(click image to enlarge)
This pencil drawing of a crouching naked girl was produced as a study for George Clausen’s major oil, Youth Mourning (1916, Imperial War Museums). The painting provided a sensitive, if stark response to the loss of so many soldiers on the Western Front, by channelling the grief of the artist’s daughter, Katharine, at the death of her fiancé, Geraint Payne. A Second Lieutenant in the 1st Highland Light Infantry, Payne had been killed
in action at the Battle of Neuve Chapelle, France, on 14 March 1915.

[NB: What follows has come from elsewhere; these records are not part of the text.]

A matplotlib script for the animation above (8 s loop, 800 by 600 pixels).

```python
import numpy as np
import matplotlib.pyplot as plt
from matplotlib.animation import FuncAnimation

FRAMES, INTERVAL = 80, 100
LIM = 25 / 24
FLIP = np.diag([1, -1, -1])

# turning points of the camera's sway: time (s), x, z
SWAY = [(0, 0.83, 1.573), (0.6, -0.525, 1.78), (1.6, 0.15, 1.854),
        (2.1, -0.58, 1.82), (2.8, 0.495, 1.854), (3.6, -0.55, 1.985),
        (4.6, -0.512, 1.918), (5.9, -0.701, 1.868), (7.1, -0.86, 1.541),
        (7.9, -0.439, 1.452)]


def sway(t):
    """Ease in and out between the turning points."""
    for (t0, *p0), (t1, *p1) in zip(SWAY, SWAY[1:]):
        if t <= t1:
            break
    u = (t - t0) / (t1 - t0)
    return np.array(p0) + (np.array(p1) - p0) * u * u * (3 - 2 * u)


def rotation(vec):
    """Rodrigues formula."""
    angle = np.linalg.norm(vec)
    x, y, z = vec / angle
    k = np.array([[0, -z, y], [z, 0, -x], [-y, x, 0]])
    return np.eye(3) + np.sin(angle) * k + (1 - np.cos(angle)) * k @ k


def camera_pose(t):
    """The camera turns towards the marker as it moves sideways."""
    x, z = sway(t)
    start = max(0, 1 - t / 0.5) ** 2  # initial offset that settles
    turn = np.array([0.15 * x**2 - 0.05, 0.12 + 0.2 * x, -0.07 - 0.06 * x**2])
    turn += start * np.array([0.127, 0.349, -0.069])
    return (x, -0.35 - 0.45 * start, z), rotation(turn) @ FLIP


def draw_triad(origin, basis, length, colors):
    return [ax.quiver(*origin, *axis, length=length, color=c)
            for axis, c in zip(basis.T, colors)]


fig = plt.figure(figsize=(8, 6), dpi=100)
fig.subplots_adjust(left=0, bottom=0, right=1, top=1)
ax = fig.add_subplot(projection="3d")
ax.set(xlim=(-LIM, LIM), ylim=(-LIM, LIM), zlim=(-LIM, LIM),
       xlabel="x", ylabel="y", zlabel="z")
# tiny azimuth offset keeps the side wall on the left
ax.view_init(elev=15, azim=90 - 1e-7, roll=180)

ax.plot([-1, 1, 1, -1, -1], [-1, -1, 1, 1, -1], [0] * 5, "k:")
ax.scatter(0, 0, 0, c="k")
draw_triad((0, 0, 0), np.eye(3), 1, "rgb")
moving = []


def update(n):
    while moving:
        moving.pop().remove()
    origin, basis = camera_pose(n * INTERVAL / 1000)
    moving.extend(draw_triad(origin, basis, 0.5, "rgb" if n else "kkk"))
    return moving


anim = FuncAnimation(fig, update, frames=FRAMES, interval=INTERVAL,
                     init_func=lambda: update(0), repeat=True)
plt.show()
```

The painting shows a personification of Youth, prostrate before a grave marked by a wooden cross. The distant barren landscape, with its waterlogged craters, suggests a battlefield and evokes a sense of absence. The small plants in the foreground, pushing through the soil, may provide signs of hope.
When Youth Mourning was exhibited at the Royal Academy of Arts in 1916, it elicited many positive reviews. It was acquired by C N Luxmoore of Torquay, the owner of at least three other works by Clausen. In 1929, Luxmoore presented it to the Imperial War Museum, and the other works to the Tate Gallery. Since then, it has come to epitomise both grief at those killed in war and a particular phase in Clausen’s career. As such, it was included in two major exhibitions: ‘Artists & the Great War’, held at the Newcastle upon Tyne Polytechnic Art Gallery in 1979 (as No 6), and ‘Sir George Clausen RA, 1852-1944’, mounted by Bradford Art Galleries and Museums in 1980 (as No 20). As a study for the painting, the present example of Clausen’s strength of draughtsmanship holds similar connotations.